  • Layer inflation:

    The refinement type layer inflation allows the creation of prismatic boundary layers for certain mesh regions. Prismatic layers are mostly used in CFD simulations on no-slip walls in order to efficiently capture the boundary layer velocity profile, but they may be also used in certain structural simulations like stamping or deep-drawing processes. With the total layer thickness the overall thickness of the generated boundary layer refinement is controlled. This value must be smaller than the minimal geometry thickness at the specified locations, otherwise the meshing will fail. The number of layers defines how many prismatic layers should be generated and the stretch factor the rate with which consecutive layer thicknesses will increase from the boundary towards the inside.

    The figure shows a sample mesh with boundary layers added

    The figure shows a sample mesh with boundary layers added

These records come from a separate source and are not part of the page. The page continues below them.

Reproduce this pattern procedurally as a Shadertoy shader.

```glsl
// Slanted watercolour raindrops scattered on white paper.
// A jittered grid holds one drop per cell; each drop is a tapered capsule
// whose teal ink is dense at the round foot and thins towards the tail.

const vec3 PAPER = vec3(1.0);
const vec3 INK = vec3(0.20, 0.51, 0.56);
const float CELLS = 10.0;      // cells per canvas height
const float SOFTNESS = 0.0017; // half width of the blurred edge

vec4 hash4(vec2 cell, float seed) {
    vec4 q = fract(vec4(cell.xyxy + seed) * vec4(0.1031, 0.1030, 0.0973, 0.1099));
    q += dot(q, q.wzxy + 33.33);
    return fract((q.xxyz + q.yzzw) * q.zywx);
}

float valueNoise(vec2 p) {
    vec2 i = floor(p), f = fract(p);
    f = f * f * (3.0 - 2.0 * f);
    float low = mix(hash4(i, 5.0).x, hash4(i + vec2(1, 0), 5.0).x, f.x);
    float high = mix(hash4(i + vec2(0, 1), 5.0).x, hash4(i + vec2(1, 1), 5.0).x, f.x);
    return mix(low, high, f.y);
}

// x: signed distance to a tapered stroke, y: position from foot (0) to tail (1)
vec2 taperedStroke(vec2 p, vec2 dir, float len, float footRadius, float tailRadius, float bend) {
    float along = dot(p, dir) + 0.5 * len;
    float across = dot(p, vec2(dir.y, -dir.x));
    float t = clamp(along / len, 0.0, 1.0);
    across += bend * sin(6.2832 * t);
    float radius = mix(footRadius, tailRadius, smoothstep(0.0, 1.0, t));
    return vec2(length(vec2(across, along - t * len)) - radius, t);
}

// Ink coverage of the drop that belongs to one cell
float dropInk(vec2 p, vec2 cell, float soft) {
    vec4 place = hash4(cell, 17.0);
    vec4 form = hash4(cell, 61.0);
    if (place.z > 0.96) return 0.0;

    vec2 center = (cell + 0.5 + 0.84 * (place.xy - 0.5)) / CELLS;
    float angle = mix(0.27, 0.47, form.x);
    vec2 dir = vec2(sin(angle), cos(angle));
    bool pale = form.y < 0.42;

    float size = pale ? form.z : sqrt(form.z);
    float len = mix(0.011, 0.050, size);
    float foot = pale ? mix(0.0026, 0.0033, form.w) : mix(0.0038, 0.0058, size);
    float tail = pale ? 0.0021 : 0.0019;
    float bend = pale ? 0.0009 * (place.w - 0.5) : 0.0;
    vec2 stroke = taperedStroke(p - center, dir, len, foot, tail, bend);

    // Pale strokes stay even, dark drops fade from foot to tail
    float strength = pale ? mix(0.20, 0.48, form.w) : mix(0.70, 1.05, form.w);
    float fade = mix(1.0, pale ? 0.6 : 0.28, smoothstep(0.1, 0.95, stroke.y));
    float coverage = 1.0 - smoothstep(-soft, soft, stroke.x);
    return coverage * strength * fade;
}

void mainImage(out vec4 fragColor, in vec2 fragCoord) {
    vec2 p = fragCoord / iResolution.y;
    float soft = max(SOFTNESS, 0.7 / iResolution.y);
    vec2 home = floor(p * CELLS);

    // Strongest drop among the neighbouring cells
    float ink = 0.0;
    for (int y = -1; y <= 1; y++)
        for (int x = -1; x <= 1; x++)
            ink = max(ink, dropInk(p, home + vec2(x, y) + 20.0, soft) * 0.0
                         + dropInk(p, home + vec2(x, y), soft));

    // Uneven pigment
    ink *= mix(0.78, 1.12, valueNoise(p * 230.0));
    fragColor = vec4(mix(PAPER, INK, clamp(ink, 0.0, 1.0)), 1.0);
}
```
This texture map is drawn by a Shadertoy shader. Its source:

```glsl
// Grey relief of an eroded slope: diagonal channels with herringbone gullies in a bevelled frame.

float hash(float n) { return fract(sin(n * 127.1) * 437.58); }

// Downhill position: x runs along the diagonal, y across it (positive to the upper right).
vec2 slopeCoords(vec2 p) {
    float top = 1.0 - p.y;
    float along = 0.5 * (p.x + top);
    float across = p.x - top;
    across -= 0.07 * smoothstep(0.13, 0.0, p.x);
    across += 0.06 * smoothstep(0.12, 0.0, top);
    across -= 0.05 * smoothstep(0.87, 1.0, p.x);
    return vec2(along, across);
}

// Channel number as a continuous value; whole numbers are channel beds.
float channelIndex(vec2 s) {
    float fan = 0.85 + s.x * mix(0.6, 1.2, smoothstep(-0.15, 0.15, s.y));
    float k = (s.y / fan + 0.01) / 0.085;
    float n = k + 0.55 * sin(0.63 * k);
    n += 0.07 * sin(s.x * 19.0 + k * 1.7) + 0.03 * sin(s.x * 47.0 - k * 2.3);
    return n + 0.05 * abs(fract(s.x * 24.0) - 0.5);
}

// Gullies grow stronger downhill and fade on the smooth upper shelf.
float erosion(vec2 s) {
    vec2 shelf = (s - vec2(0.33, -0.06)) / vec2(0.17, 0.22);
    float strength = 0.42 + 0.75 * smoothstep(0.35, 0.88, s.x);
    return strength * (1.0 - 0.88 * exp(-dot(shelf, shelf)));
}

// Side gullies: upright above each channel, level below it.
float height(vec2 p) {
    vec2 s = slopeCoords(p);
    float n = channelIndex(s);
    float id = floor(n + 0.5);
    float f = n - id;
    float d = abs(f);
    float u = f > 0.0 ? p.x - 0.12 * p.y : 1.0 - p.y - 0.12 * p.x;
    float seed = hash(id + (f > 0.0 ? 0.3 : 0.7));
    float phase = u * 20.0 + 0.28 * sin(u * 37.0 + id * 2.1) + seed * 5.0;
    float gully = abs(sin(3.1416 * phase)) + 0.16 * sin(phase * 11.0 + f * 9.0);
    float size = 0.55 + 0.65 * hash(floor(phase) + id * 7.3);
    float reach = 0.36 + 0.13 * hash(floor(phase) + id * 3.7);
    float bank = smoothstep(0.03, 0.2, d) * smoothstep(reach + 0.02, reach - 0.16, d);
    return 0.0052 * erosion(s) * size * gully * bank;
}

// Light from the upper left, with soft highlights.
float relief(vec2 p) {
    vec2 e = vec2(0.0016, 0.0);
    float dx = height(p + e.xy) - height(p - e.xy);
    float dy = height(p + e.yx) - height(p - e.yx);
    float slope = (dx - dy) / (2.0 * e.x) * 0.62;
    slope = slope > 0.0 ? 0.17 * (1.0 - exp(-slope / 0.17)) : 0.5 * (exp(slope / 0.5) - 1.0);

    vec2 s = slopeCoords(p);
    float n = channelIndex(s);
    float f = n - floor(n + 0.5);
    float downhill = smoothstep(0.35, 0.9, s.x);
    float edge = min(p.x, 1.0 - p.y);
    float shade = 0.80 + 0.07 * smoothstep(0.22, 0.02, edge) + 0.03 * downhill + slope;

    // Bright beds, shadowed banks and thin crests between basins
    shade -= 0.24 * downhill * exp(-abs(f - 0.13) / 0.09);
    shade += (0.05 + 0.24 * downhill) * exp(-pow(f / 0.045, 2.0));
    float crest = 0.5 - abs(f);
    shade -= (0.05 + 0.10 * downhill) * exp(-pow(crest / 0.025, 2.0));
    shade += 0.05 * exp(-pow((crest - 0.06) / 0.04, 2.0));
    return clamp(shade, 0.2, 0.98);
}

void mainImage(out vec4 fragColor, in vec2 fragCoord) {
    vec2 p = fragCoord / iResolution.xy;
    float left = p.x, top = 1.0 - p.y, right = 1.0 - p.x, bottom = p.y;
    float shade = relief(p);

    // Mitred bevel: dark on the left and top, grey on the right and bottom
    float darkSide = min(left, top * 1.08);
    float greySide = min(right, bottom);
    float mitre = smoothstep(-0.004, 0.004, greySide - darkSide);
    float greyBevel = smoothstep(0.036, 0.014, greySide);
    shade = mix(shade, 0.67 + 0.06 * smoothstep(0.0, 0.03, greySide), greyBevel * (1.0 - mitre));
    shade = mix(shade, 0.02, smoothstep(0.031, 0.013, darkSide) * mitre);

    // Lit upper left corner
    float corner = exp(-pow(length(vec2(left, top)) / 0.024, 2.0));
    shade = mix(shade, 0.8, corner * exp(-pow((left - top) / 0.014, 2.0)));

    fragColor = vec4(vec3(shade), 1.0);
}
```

In some cases the layer inflation might fail, most of the time due to the demanded total layer thickness not being reached. In order to at least provide a valid mesh to the user for further analysis, the meshing is then automatically recovered without activating the layer inflation for the particular solids where it failed initially and a warning message is shown in th event log, stating on which solids the layer addition failed, but meshing will proceed.

Restrictions of the algorithm

This algorithm is only capable of handling solid body geometries from the geometry file formats STEP, IGES and BREP. STL geometries are currently not supported. Please be aware that 3D-geometries are often represented as shells in CAD-programs. You have to build solids from these shells in order to apply the meshing operation. Check the Geometry Event Log for information on the dimension of your uploaded file. It will also display an error message if you try to create a 3D tetrahedral mesh on a 2D geometry.

Geometry information as provided by the event log

Geometry information as provided by the event log

Step-by-step tutorial

Find a short how-to in the Tet-dominant tutorial.

Bearing block mesh generated with coarse automatic mesh sizing

Bearing block mesh generated with coarse automatic mesh sizing